- [What is being asked] Give the data below again exactly as written, but without the pictures.

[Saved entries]
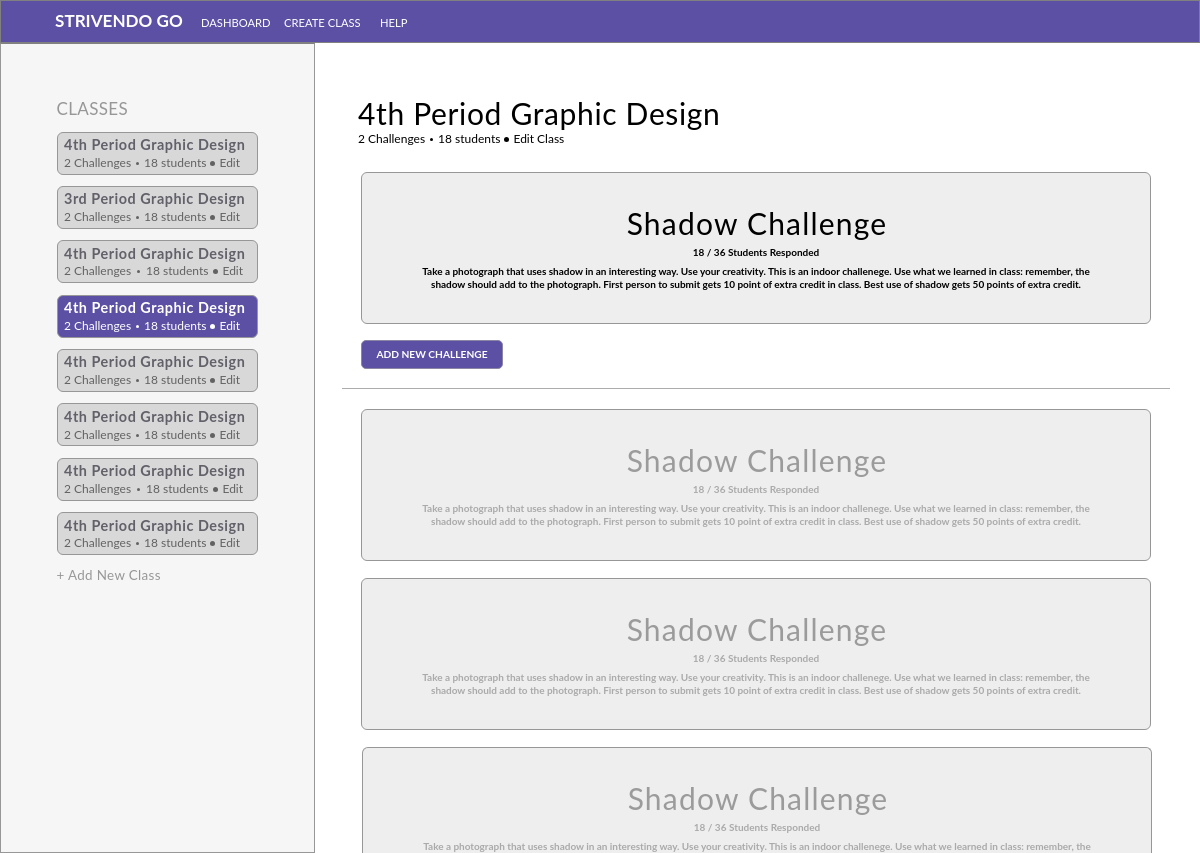
<!DOCTYPE html>
<html lang="en">
<head>
<meta charset="utf-8">
<title>Class dashboard</title>
<style>
:root {
  --purple: #5c50a5;
  --edge: #979797;
  --rule: #acacac;
  --panel: #f6f6f6;
  --card: #eeeeee;
  --item: #d8d8d8;
  --item-title: #626069;
  --item-meta: #626262;
  --muted: #979797;
  --faded: #9b9b9b;
  --faded-small: #aaaaaa;
  --ink: #000000;
}
* { box-sizing: border-box; margin: 0; padding: 0; }
html { width: 1200px; height: 853px; overflow: hidden; }
body {
  width: 1200px; height: 853px; overflow: hidden;
  display: grid; grid-template: 43px 810px / 315px 885px;
  background: #fff; color: var(--ink);
  font-family: Lato, sans-serif;
}
a { color: inherit; text-decoration: none; }
h1, h2, h3, p, a { white-space: nowrap; }

.topbar {
  grid-column: 1 / 3;
  display: grid; grid-template-columns: 146px 83px 96px auto;
  align-items: baseline; justify-content: start;
  padding: 10px 0 0 54px;
  border: 1px solid #808080;
  background: var(--purple); color: #fff;
  font-size: 11.2px; line-height: 20px;
}
.brand { font-size: 17.1px; font-weight: 700; }

.sidebar {
  height: 810px; overflow: hidden;
  padding: 55px 0 0 55.5px;
  border: 1px solid var(--edge); border-top-color: #808080;
  background: var(--panel);
}
.sidebar h2 {
  margin-bottom: 12.5px;
  font-size: 17px; font-weight: 400; line-height: 20px; letter-spacing: .35px;
  color: var(--muted);
}
.class-list { display: flex; flex-direction: column; gap: 11.4px; list-style: none; }
.class-item {
  width: 201px; height: 43px; padding: 3.4px 0 0 6.5px;
  border: 1px solid var(--edge); border-radius: 6px;
  background: var(--item); color: var(--item-meta);
}
.class-item h3 {
  font-size: 14.4px; line-height: 18px; letter-spacing: .53px;
  color: var(--item-title);
}
.class-item .meta { margin-top: .8px; }
.class-item.current { background: var(--purple); color: #fff; }
.class-item.current h3 { color: #fff; }
.add-class {
  display: block; margin-top: 11px;
  font-size: 13.4px; line-height: 18px; letter-spacing: .35px; color: var(--muted);
}

.meta { display: flex; align-items: center; font-size: 12px; line-height: 16px; }
.dot { width: 3px; height: 3px; margin: 1px 5px 0; border-radius: 50%; background: currentColor; }
.dot.big { width: 5px; height: 5px; margin: 1px 4px 0; }
.wide .dot { margin: 1px 6px 0; }
.wide .dot.big { margin: 1px 4.5px 0; }

.content { height: 810px; overflow: hidden; padding: 52px 0 0 43px; }
.content h1 { font-size: 30px; font-weight: 400; line-height: 36px; letter-spacing: .65px; }
.challenges { display: flex; flex-direction: column; gap: 17px; margin-left: 3px; }
.active { margin-top: 25px; gap: 16px; }
.past { padding-top: 20px; }
.challenge {
  width: 790px; height: 152px; flex: none; padding-top: 31.5px;
  border: 1px solid var(--edge); border-radius: 6px;
  background: var(--card); text-align: center;
  font-size: 10px; font-weight: 700;
}
.challenge h2 {
  padding-left: 2px;
  font-size: 30px; font-weight: 400; line-height: 36px; letter-spacing: 1.2px;
}
.responses { margin-top: 4.5px; line-height: 14px; }
.brief { margin-top: 6px; line-height: 13.4px; letter-spacing: -.025px; }
.past .challenge { color: var(--faded-small); }
.past h2 { color: var(--faded); }
.challenge.trimmed {
  height: 106px; margin-left: 1px; overflow: hidden;
  border-bottom: 0; border-radius: 6px 6px 0 0;
}
.trimmed .brief { line-height: 13px; }
.add-challenge {
  display: flex; align-items: center; justify-content: center;
  width: 142px; height: 29px; padding-bottom: 2px;
  border: 1px solid #8a86a4; border-radius: 5px;
  background: var(--purple); color: #fff;
  font-size: 10.2px; font-weight: 700;
}
.divider { width: 828px; margin: 19px 0 0 -16px; border: 0; border-top: 1px solid var(--rule); }
</style>
</head>
<body>
<header class="topbar">
  <a class="brand" href="#">STRIVENDO GO</a>
  <a href="#">DASHBOARD</a>
  <a href="#">CREATE CLASS</a>
  <a href="#">HELP</a>
</header>

<aside class="sidebar">
  <h2>CLASSES</h2>
  <ul class="class-list">
    <li class="class-item"><h3>4th Period Graphic Design</h3><p class="meta">2 Challenges<span class="dot"></span>18 students<span class="dot big"></span><a href="#">Edit</a></p></li>
    <li class="class-item"><h3>3rd Period Graphic Design</h3><p class="meta">2 Challenges<span class="dot"></span>18 students<span class="dot big"></span><a href="#">Edit</a></p></li>
    <li class="class-item"><h3>4th Period Graphic Design</h3><p class="meta wide">2 Challenges<span class="dot"></span>18 students<span class="dot big"></span><a href="#">Edit</a></p></li>
    <li class="class-item current"><h3>4th Period Graphic Design</h3><p class="meta">2 Challenges<span class="dot"></span>18 students<span class="dot big"></span><a href="#">Edit</a></p></li>
    <li class="class-item"><h3>4th Period Graphic Design</h3><p class="meta">2 Challenges<span class="dot"></span>18 students<span class="dot big"></span><a href="#">Edit</a></p></li>
    <li class="class-item"><h3>4th Period Graphic Design</h3><p class="meta">2 Challenges<span class="dot"></span>18 students<span class="dot big"></span><a href="#">Edit</a></p></li>
    <li class="class-item"><h3>4th Period Graphic Design</h3><p class="meta wide">2 Challenges<span class="dot"></span>18 students<span class="dot big"></span><a href="#">Edit</a></p></li>
    <li class="class-item"><h3>4th Period Graphic Design</h3><p class="meta">2 Challenges<span class="dot"></span>18 students<span class="dot big"></span><a href="#">Edit</a></p></li>
  </ul>
  <a class="add-class" href="#">+ Add New Class</a>
</aside>

<main class="content">
  <h1>4th Period Graphic Design</h1>
  <p class="meta">2 Challenges<span class="dot"></span>18 students<span class="dot big"></span><a href="#">Edit Class</a></p>

  <section class="challenges active">
    <article class="challenge">
      <h2>Shadow Challenge</h2>
      <p class="responses">18 / 36 Students Responded</p>
      <p class="brief">Take a photograph that uses shadow in an interesting way. Use your creativity. This is an indoor challenege. Use what we learned in class: remember, the<br>shadow should add to the photograph. First person to submit gets 10 point of extra credit in class. Best use of shadow gets 50 points of extra credit.</p>
    </article>
    <a class="add-challenge" href="#">ADD NEW CHALLENGE</a>
  </section>

  <hr class="divider">

  <section class="challenges past">
    <article class="challenge">
      <h2>Shadow Challenge</h2>
      <p class="responses">18 / 36 Students Responded</p>
      <p class="brief">Take a photograph that uses shadow in an interesting way. Use your creativity. This is an indoor challenege. Use what we learned in class: remember, the<br>shadow should add to the photograph. First person to submit gets 10 point of extra credit in class. Best use of shadow gets 50 points of extra credit.</p>
    </article>
    <article class="challenge">
      <h2>Shadow Challenge</h2>
      <p class="responses">18 / 36 Students Responded</p>
      <p class="brief">Take a photograph that uses shadow in an interesting way. Use your creativity. This is an indoor challenege. Use what we learned in class: remember, the<br>shadow should add to the photograph. First person to submit gets 10 point of extra credit in class. Best use of shadow gets 50 points of extra credit.</p>
    </article>
    <article class="challenge trimmed">
      <h2>Shadow Challenge</h2>
      <p class="responses">18 / 36 Students Responded</p>
      <p class="brief">Take a photograph that uses shadow in an interesting way. Use your creativity. This is an indoor challenege. Use what we learned in class: remember, the</p>
    </article>
  </section>
</main>
</body>
</html>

- [Task response]
<!DOCTYPE html>
<html lang="en">
<head>
<meta charset="utf-8">
<title>Class dashboard</title>
<style>
:root {
  --purple: #5c50a5;
  --edge: #979797;
  --rule: #acacac;
  --panel: #f6f6f6;
  --card: #eeeeee;
  --item: #d8d8d8;
  --item-title: #626069;
  --item-meta: #626262;
  --muted: #979797;
  --faded: #9b9b9b;
  --faded-small: #aaaaaa;
  --ink: #000000;
}
* { box-sizing: border-box; margin: 0; padding: 0; }
html { width: 1200px; height: 853px; overflow: hidden; }
body {
  width: 1200px; height: 853px; overflow: hidden;
  display: grid; grid-template: 43px 810px / 315px 885px;
  background: #fff; color: var(--ink);
  font-family: Lato, sans-serif;
}
a { color: inherit; text-decoration: none; }
h1, h2, h3, p, a { white-space: nowrap; }

.topbar {
  grid-column: 1 / 3;
  display: grid; grid-template-columns: 146px 83px 96px auto;
  align-items: baseline; justify-content: start;
  padding: 10px 0 0 54px;
  border: 1px solid #808080;
  background: var(--purple); color: #fff;
  font-size: 11.2px; line-height: 20px;
}
.brand { font-size: 17.1px; font-weight: 700; }

.sidebar {
  height: 810px; overflow: hidden;
  padding: 55px 0 0 55.5px;
  border: 1px solid var(--edge); border-top-color: #808080;
  background: var(--panel);
}
.sidebar h2 {
  margin-bottom: 12.5px;
  font-size: 17px; font-weight: 400; line-height: 20px; letter-spacing: .35px;
  color: var(--muted);
}
.class-list { display: flex; flex-direction: column; gap: 11.4px; list-style: none; }
.class-item {
  width: 201px; height: 43px; padding: 3.4px 0 0 6.5px;
  border: 1px solid var(--edge); border-radius: 6px;
  background: var(--item); color: var(--item-meta);
}
.class-item h3 {
  font-size: 14.4px; line-height: 18px; letter-spacing: .53px;
  color: var(--item-title);
}
.class-item .meta { margin-top: .8px; }
.class-item.current { background: var(--purple); color: #fff; }
.class-item.current h3 { color: #fff; }
.add-class {
  display: block; margin-top: 11px;
  font-size: 13.4px; line-height: 18px; letter-spacing: .35px; color: var(--muted);
}

.meta { display: flex; align-items: center; font-size: 12px; line-height: 16px; }
.dot { width: 3px; height: 3px; margin: 1px 5px 0; border-radius: 50%; background: currentColor; }
.dot.big { width: 5px; height: 5px; margin: 1px 4px 0; }
.wide .dot { margin: 1px 6px 0; }
.wide .dot.big { margin: 1px 4.5px 0; }

.content { height: 810px; overflow: hidden; padding: 52px 0 0 43px; }
.content h1 { font-size: 30px; font-weight: 400; line-height: 36px; letter-spacing: .65px; }
.challenges { display: flex; flex-direction: column; gap: 17px; margin-left: 3px; }
.active { margin-top: 25px; gap: 16px; }
.past { padding-top: 20px; }
.challenge {
  width: 790px; height: 152px; flex: none; padding-top: 31.5px;
  border: 1px solid var(--edge); border-radius: 6px;
  background: var(--card); text-align: center;
  font-size: 10px; font-weight: 700;
}
.challenge h2 {
  padding-left: 2px;
  font-size: 30px; font-weight: 400; line-height: 36px; letter-spacing: 1.2px;
}
.responses { margin-top: 4.5px; line-height: 14px; }
.brief { margin-top: 6px; line-height: 13.4px; letter-spacing: -.025px; }
.past .challenge { color: var(--faded-small); }
.past h2 { color: var(--faded); }
.challenge.trimmed {
  height: 106px; margin-left: 1px; overflow: hidden;
  border-bottom: 0; border-radius: 6px 6px 0 0;
}
.trimmed .brief { line-height: 13px; }
.add-challenge {
  display: flex; align-items: center; justify-content: center;
  width: 142px; height: 29px; padding-bottom: 2px;
  border: 1px solid #8a86a4; border-radius: 5px;
  background: var(--purple); color: #fff;
  font-size: 10.2px; font-weight: 700;
}
.divider { width: 828px; margin: 19px 0 0 -16px; border: 0; border-top: 1px solid var(--rule); }
</style>
</head>
<body>
<header class="topbar">
  <a class="brand" href="#">STRIVENDO GO</a>
  <a href="#">DASHBOARD</a>
  <a href="#">CREATE CLASS</a>
  <a href="#">HELP</a>
</header>

<aside class="sidebar">
  <h2>CLASSES</h2>
  <ul class="class-list">
    <li class="class-item"><h3>4th Period Graphic Design</h3><p class="meta">2 Challenges<span class="dot"></span>18 students<span class="dot big"></span><a href="#">Edit</a></p></li>
    <li class="class-item"><h3>3rd Period Graphic Design</h3><p class="meta">2 Challenges<span class="dot"></span>18 students<span class="dot big"></span><a href="#">Edit</a></p></li>
    <li class="class-item"><h3>4th Period Graphic Design</h3><p class="meta wide">2 Challenges<span class="dot"></span>18 students<span class="dot big"></span><a href="#">Edit</a></p></li>
    <li class="class-item current"><h3>4th Period Graphic Design</h3><p class="meta">2 Challenges<span class="dot"></span>18 students<span class="dot big"></span><a href="#">Edit</a></p></li>
    <li class="class-item"><h3>4th Period Graphic Design</h3><p class="meta">2 Challenges<span class="dot"></span>18 students<span class="dot big"></span><a href="#">Edit</a></p></li>
    <li class="class-item"><h3>4th Period Graphic Design</h3><p class="meta">2 Challenges<span class="dot"></span>18 students<span class="dot big"></span><a href="#">Edit</a></p></li>
    <li class="class-item"><h3>4th Period Graphic Design</h3><p class="meta wide">2 Challenges<span class="dot"></span>18 students<span class="dot big"></span><a href="#">Edit</a></p></li>
    <li class="class-item"><h3>4th Period Graphic Design</h3><p class="meta">2 Challenges<span class="dot"></span>18 students<span class="dot big"></span><a href="#">Edit</a></p></li>
  </ul>
  <a class="add-class" href="#">+ Add New Class</a>
</aside>

<main class="content">
  <h1>4th Period Graphic Design</h1>
  <p class="meta">2 Challenges<span class="dot"></span>18 students<span class="dot big"></span><a href="#">Edit Class</a></p>

  <section class="challenges active">
    <article class="challenge">
      <h2>Shadow Challenge</h2>
      <p class="responses">18 / 36 Students Responded</p>
      <p class="brief">Take a photograph that uses shadow in an interesting way. Use your creativity. This is an indoor challenege. Use what we learned in class: remember, the<br>shadow should add to the photograph. First person to submit gets 10 point of extra credit in class. Best use of shadow gets 50 points of extra credit.</p>
    </article>
    <a class="add-challenge" href="#">ADD NEW CHALLENGE</a>
  </section>

  <hr class="divider">

  <section class="challenges past">
    <article class="challenge">
      <h2>Shadow Challenge</h2>
      <p class="responses">18 / 36 Students Responded</p>
      <p class="brief">Take a photograph that uses shadow in an interesting way. Use your creativity. This is an indoor challenege. Use what we learned in class: remember, the<br>shadow should add to the photograph. First person to submit gets 10 point of extra credit in class. Best use of shadow gets 50 points of extra credit.</p>
    </article>
    <article class="challenge">
      <h2>Shadow Challenge</h2>
      <p class="responses">18 / 36 Students Responded</p>
      <p class="brief">Take a photograph that uses shadow in an interesting way. Use your creativity. This is an indoor challenege. Use what we learned in class: remember, the<br>shadow should add to the photograph. First person to submit gets 10 point of extra credit in class. Best use of shadow gets 50 points of extra credit.</p>
    </article>
    <article class="challenge trimmed">
      <h2>Shadow Challenge</h2>
      <p class="responses">18 / 36 Students Responded</p>
      <p class="brief">Take a photograph that uses shadow in an interesting way. Use your creativity. This is an indoor challenege. Use what we learned in class: remember, the</p>
    </article>
  </section>
</main>
</body>
</html>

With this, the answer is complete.